Two-factor authentication (2FA) strengthens the security of online account access (authentication) by making users provide two distinct forms of mandatory user identification. This prevents hackers from accessing private user information easily by enhancing overall security.
Two-Factor Authentication (2FA) works by adding additional login credentials – beyond username and password – to gain account access. Getting the second credential requires access to something that belongs solely to the user, without which it’s impossible to enter the user account. This additional security effectively makes it impossible for hackers to access an account using only stolen login/password information.
HOW TO SET UP TWO FACTOR AUTHENTICATION FOR WORDPRESS
To enable 2FA for WordPress, you need to install an additional plugin called WP 2FA. If you run a multi-user WordPress website such as a membership site, then this plugin allows you to enable or enforce two-factor authentication for all the users on your site.
Step 1: Install the WP 2FA Plugin
- First, download the plugin zip file using the URL given below and save it to your local computer.
- Now, from the Admin Dashboard, simply head over to Plugins from the left menu and click on the submenu Add New.
- Install the WP 2FA from your Plugins page.
Here’s how you can install the WP 2FA plugin:
From the Add Plugins page (shown below), click on Choose File button and upload the zip file you saved to your local computer.
- Click on Install Now to install the WordPress 2FA Plugin.
- After installing the plugin, Activate it.
Step 2: Configure the Admin Panel To Enable 2FA
- From the Plugins section, select the WP 2FA plugin from the Installed plugins and configure the 2FA settings.
- Choose ‘All users‘ when asked for preference in enforcing 2FA on users.
- Set the Grace period to ‘Users have to configure 2FA straight away.‘.
- Save the settings you have chosen.
Step 3: Configuring 2FA On User Dashboard
On their very next login, users will see a message (as given below) before they can start viewing the dashboard.
The plugin will now ask you to choose an authentication method. It comes with two options (app or email), but it is recommended to choose the authentication via app method, as it is more secure and reliable.
- Select ‘One-time code generated with your app of choice (reliable and secure).‘
- Click on the Next Step button to continue.
The plugin will now show you a QR code which you need to scan using an authenticator app (for example, google authenticator app). An authenticator app is a smartphone app that generates a temporary one-time password for the accounts that you save in it. The authenticator app will now save your website account, and it will start showing one-time passwords that you can use to log in.
- Scroll down and click on the “I’m Ready” button to continue.
The plugin will now ask you to verify your one-time password.
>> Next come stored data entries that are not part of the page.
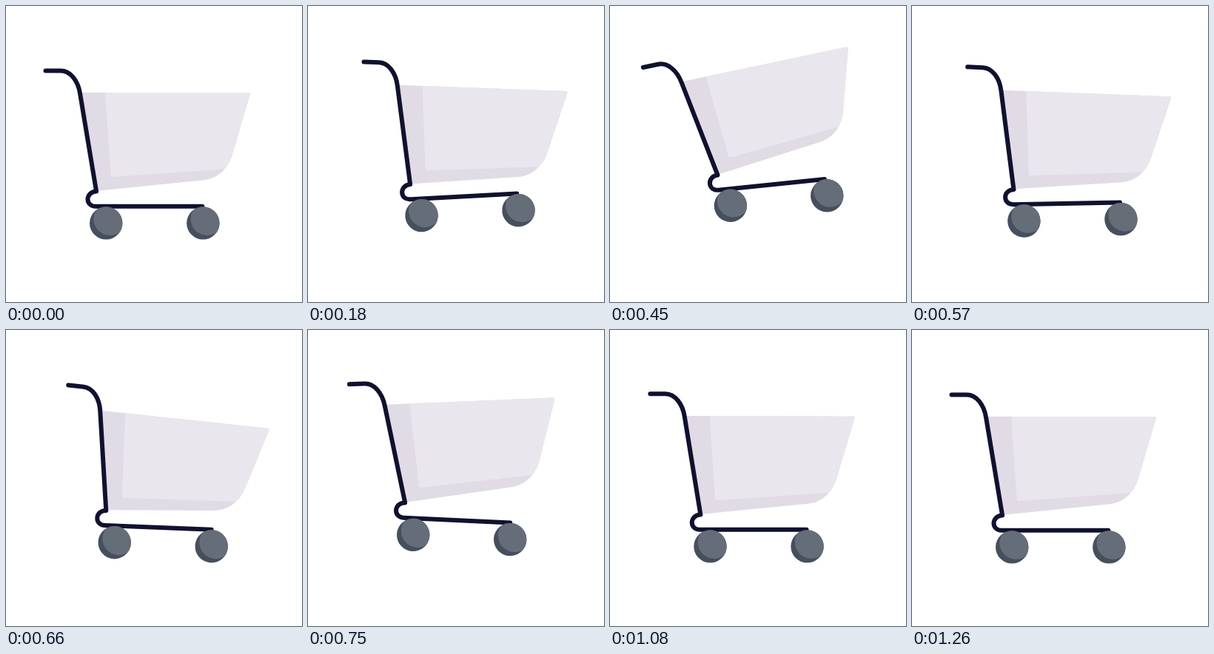
These frames come from a looping animation (400x400 px, 3290 ms). An HTML page with a canvas:

```html
<!DOCTYPE html>
<html lang="en">
<head>
<meta charset="utf-8">
<title>Shopping cart</title>
<style>
  html, body { margin: 0; width: 100%; height: 100%; overflow: hidden; background: #fff; }
  canvas { display: block; width: 100vmin; height: 100vmin; }
</style>
</head>
<body>
<canvas width="400" height="400"></canvas>
<script>
const ctx = document.querySelector('canvas').getContext('2d');
const LOOP = 3290, MOVE = 1260, STEP = 30;
const INK = '#10112f', SHADE = '#e0dbe5', LIGHT = '#eae6ed';
const TYRE = '#464f5d', HUB = '#646d78';

// Joint between basket stem and undercarriage at rest
const JOINT = { x: 122, y: 250 };

const easeOut = u => 1 - (1 - u) ** 2;
const easeInOut = u => (1 - Math.cos(Math.PI * u)) / 2;

// Swings from rest through turning points [time, value], then back to rest
const swing = (...turns) => t => {
  let t0 = 0, v0 = 0;
  for (const [t1, v1] of turns) {
    if (t < t1) return v0 + (v1 - v0) * easeInOut((t - t0) / (t1 - t0));
    t0 = t1;
    v0 = v1;
  }
  return 0;
};

// A big hop, a small hop, then settling
const lift = swing([415, 24], [600, 1.2], [750, 17.1], [960, 2], [1200, 0]);
const basketTilt = swing([130, 3.3], [415, -13], [640, 6.5], [795, -4.5], [960, 2.2], [1110, 0]);
const railTilt = swing([385, -6.8], [715, 2.9], [930, 0]);

// One push forward, then rolling back in time with the hops
const PUSH = 420, REACH = 23.8;
const rollBack = swing([PUSH, REACH], [620, 13.9], [800, 8], [960, 2.7], [1110, 0]);
const slide = t => t < PUSH ? REACH * easeOut(t / PUSH) : rollBack(t);

const basket = new Path2D(
  'M102 117H327.5Q330.2 117 329.6 120L307 197C301.5 219 287 233 267 235.3L122 250Z');
const basketLight = new Path2D(
  'M133.8 116L141.7 229Q142 231.2 144.2 231L296 220.3L340 217V116Z');
const handle = new Path2D('M53.5 87.5H74C87 87.5 97.3 101 100 118L122 250');
const rail = new Path2D(
  'M122 250.6C114.5 250.8 110.5 256 110.5 261.2C110.5 266.8 115 270.8 121 270.8H265.3');
const disc = new Path2D();
disc.arc(0, 0, 22.2, 0, 7);

const radians = deg => deg * Math.PI / 180;

function fill(path, color) {
  ctx.fillStyle = color;
  ctx.fill(path);
}

function stroke(path) {
  ctx.strokeStyle = INK;
  ctx.lineWidth = 6;
  ctx.lineCap = ctx.lineJoin = 'round';
  ctx.stroke(path);
}

function tilted(deg, paint) {
  ctx.save();
  ctx.translate(JOINT.x, JOINT.y);
  ctx.rotate(radians(deg));
  ctx.translate(-JOINT.x, -JOINT.y);
  paint();
  ctx.restore();
}

function wheel(x, y, turn) {
  ctx.save();
  ctx.translate(x, y);
  ctx.rotate(radians(turn));
  fill(disc, TYRE);
  ctx.clip(disc);
  ctx.translate(5.4, -5.7);
  fill(disc, HUB);
  ctx.restore();
}

function drawBasket() {
  fill(basket, SHADE);
  ctx.save();
  ctx.clip(basket);
  fill(basketLight, LIGHT);
  ctx.restore();
  stroke(handle);
}

function draw(t) {
  const tilt = railTilt(t);
  ctx.clearRect(0, 0, 400, 400);
  ctx.save();
  ctx.translate(slide(t), -lift(t));
  tilted(basketTilt(t), drawBasket);
  tilted(tilt, () => {
    stroke(rail);
    for (const x of [135.2, 266.3]) wheel(x, 293.4, tilt);
  });
  ctx.restore();
}

const start = performance.now();
function tick() {
  const t = (performance.now() - start) % LOOP;
  draw(Math.min(MOVE, Math.floor(t / STEP) * STEP));
  requestAnimationFrame(tick);
}
tick();
</script>
</body>
</html>
```
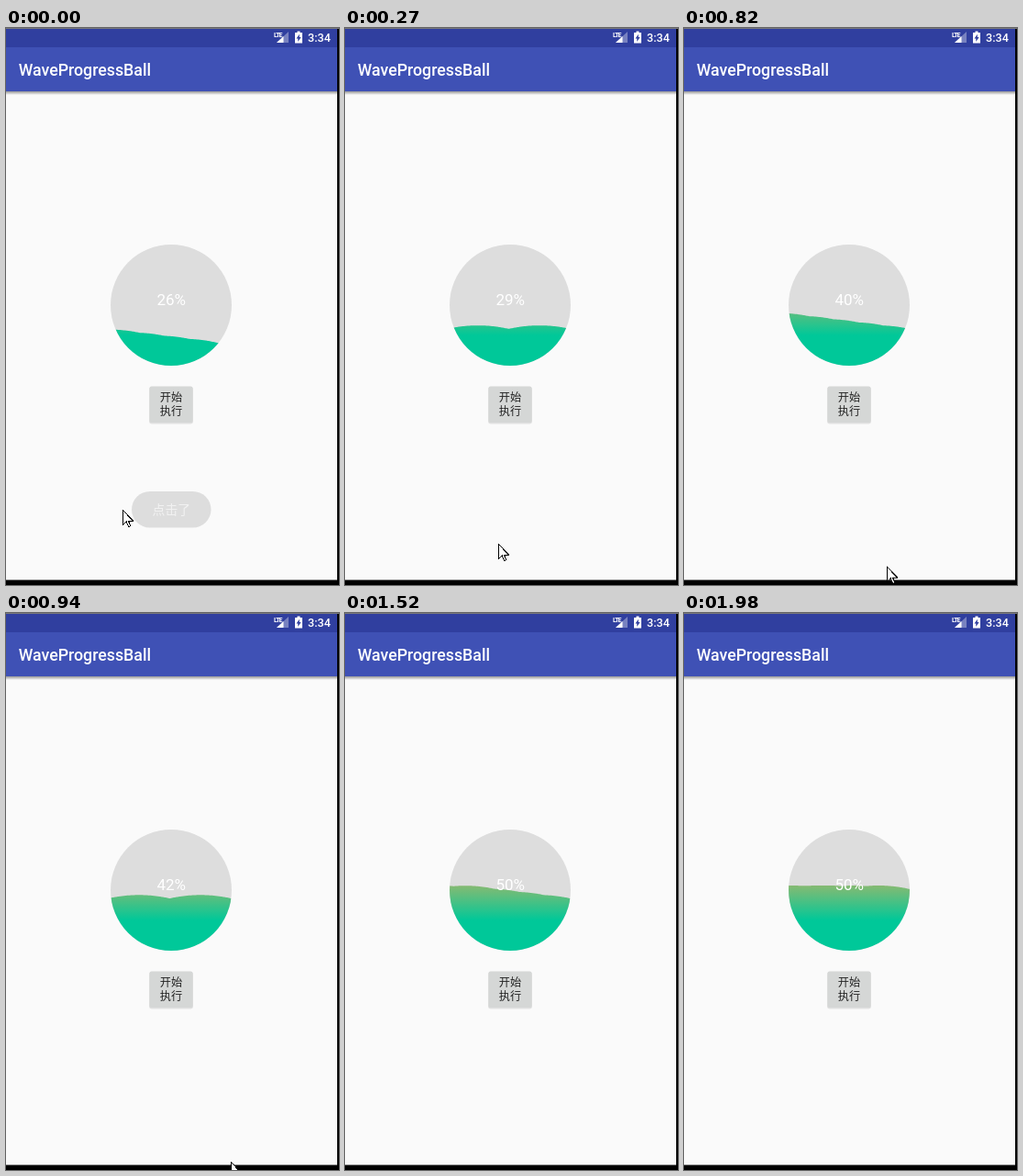
Recreate the animation shown at these times as an HTML page. Size 363 by 607 pixels, loop 2510 ms.

```html
<!DOCTYPE html>
<html lang="zh-CN">
<head>
<meta charset="utf-8">
<title>WaveProgressBall</title>
<style>
  html, body { margin: 0; width: 100%; height: 100%; overflow: hidden; background: #fafafa; }
  svg { display: block; width: 363px; height: 607px; }
  text { font-family: Roboto, "Noto Sans CJK SC", "Noto Sans CJK", sans-serif; fill: #fff; }
  .mid { text-anchor: middle; }
  .medium { font-weight: 500; }
  .lte { font-size: 7px; font-weight: 700; letter-spacing: -.9px; }
  .button text { font-size: 12.2px; fill: #222; }
  .toast, .cursor { animation: toast 2510ms step-end infinite; }
  .cursor { animation-name: cursor; shape-rendering: crispEdges; }
  @keyframes toast { 0% { opacity: 1; } 4.78%, 100% { opacity: 0; } }
  @keyframes cursor {
    0% { transform: translate(127px, 525px); }
    4.78% { transform: translate(156px, 552px); }
    10.75% { transform: translate(167px, 562px); }
    21.91% { transform: translate(173px, 564px); animation-timing-function: steps(3); }
    37.45% { transform: translate(245px, 598px); }
    60.55%, 100% { transform: translate(400px, 700px); }
  }
</style>
</head>
<body>
<svg viewBox="0 0 363 607">
  <defs>
    <linearGradient id="water" gradientUnits="userSpaceOnUse" x1="0" y1="297" x2="0" y2="335">
      <stop offset="0" stop-color="#86ba72"/>
      <stop offset="1" stop-color="#00c899"/>
    </linearGradient>
    <linearGradient id="shade" x1="0" y1="0" x2="0" y2="1">
      <stop offset="0" stop-color="#000" stop-opacity=".4"/>
      <stop offset="1" stop-color="#000" stop-opacity="0"/>
    </linearGradient>
    <clipPath id="disc"><circle cx="180" cy="302" r="66"/></clipPath>
  </defs>

  <rect width="363" height="607" fill="#fafafa"/>
  <rect y="69" width="361" height="4" fill="url(#shade)"/>
  <rect y="21" width="361" height="48" fill="#3f51b5"/>
  <rect width="361" height="21" fill="#303f9f"/>
  <text class="medium" x="13.7" y="52" font-size="17.75">WaveProgressBall</text>

  <g fill="#fff">
    <text class="lte" x="292" y="9.5">LTE</text>
    <path d="M308 4V16H295Z" opacity=".35"/>
    <path d="M302.5 9V16H295Z"/>
    <path d="M317.5 3.5h3v1.5h2.5v11.5h-8V5h2.5Z"/>
    <path d="M319.8 6.8V10h1.8l-3.3 5v-3.6h-1.8Z" fill="#303f9f"/>
    <text class="medium" x="329" y="15" font-size="12.6">3:34</text>
  </g>

  <circle cx="180" cy="302" r="66" fill="#ddd"/>
  <path id="wave" fill="url(#water)" clip-path="url(#disc)"/>
  <text id="percent" class="mid" x="180.3" y="302" font-size="17">26%</text>

  <g class="button">
    <rect x="156" y="391" width="48" height="40.5" rx="3" fill="#000" opacity=".1"/>
    <rect x="156.5" y="390.5" width="47" height="39.5" rx="2" fill="#d5d7d6"/>
    <text class="mid" x="180" y="407">开始</text>
    <text class="mid" x="180" y="421.5">执行</text>
  </g>

  <g class="toast">
    <rect x="137" y="505" width="86.5" height="39.5" rx="19.75" fill="#ddd"/>
    <text class="mid" x="180.3" y="530" font-size="13.8" opacity=".6">点击了</text>
  </g>

  <path d="M361 0h2v607H0v-5.5h361Z"/>
  <rect width="363" height="1" fill="#77777c"/>
  <path class="cursor" d="M.5 .5V16.5L4.2 13L6.7 18.5L8.8 17.6L6.4 12.2H11.5Z" fill="#fff" stroke="#000"/>
</svg>

<script>
  const LOOP = 2510, STEP = 140, LEAD = 40, FIRST = 0.65, LAST = 14;
  const SPACING = 67, DRIFT = 27, SWEEP = 5;

  const wave = document.getElementById("wave");
  const label = document.getElementById("percent");

  const percent = step => Math.min(50, 24.35 + 2.55 * step);

  // Crests drift left from x = 212 and start over with every sweep.
  function surface(step, x) {
    const phase = (step + 3 + 2 * SWEEP) % SWEEP;
    const behind = 212 - DRIFT * phase - x;
    const crest = Math.max(0, Math.round(behind / SPACING));
    const offset = behind - crest * SPACING;
    return 363 - 1.32 * percent(step) + offset ** 2 / 300;
  }

  // Older waves stay painted, so the outline is the highest of the recent ones.
  function outline(step) {
    let d = "M114 368";
    for (let x = 114; x <= 246; x++) {
      let top = 368;
      for (let age = 0; age < 8; age++) top = Math.min(top, surface(step - age, x));
      d += `L${x} ${top.toFixed(2)}`;
    }
    return d + "V368Z";
  }

  let shown;
  function draw() {
    const time = performance.now() % LOOP;
    const tick = Math.floor((time + LEAD) / STEP);
    const step = Math.min(LAST, Math.max(FIRST, tick));
    if (step !== shown) {
      shown = step;
      wave.setAttribute("d", outline(step));
      label.textContent = Math.round(percent(step)) + "%";
    }
    requestAnimationFrame(draw);
  }
  draw();
</script>
</body>
</html>
```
Click on your account in the authenticator app, and it will show you a six-digit one-time password that you can enter.
▪ Select ‘Validate & Save Configuration’ and Continue.
After that, the plugin will give you an option to generate and save the backup codes. These codes can be used in case you don’t have access to your phone. It is advisable to print these backup codes and put them somewhere safe. You can exit the setup wizard after these steps.
Note: Users can access the dashboard only if they have set up the 2FA as suggested above.
On the next login, the user will be asked an authentication code (in addition to password) as below.
Two-factor authentication is an add-on security system that requires two distinct forms of identification in order to access something. WP2FA is the most recommended plugin to enable multi-factor authentication in WordPress as it is easy to use and maintains security. Even non-technical users can set up this plugin if they follow the step-by-step instructions given in this document.
About the Author
Sreedevi J S
Cloud Dev-Ops Engineer | Cloud Control
Cloud DevOps Engineer with more than three years of experience supporting, automating and optimizing deployments to hybrid cloud platforms using DevOps processes, tools, CI/CD, containers, and Kubernetes in both production and development environments.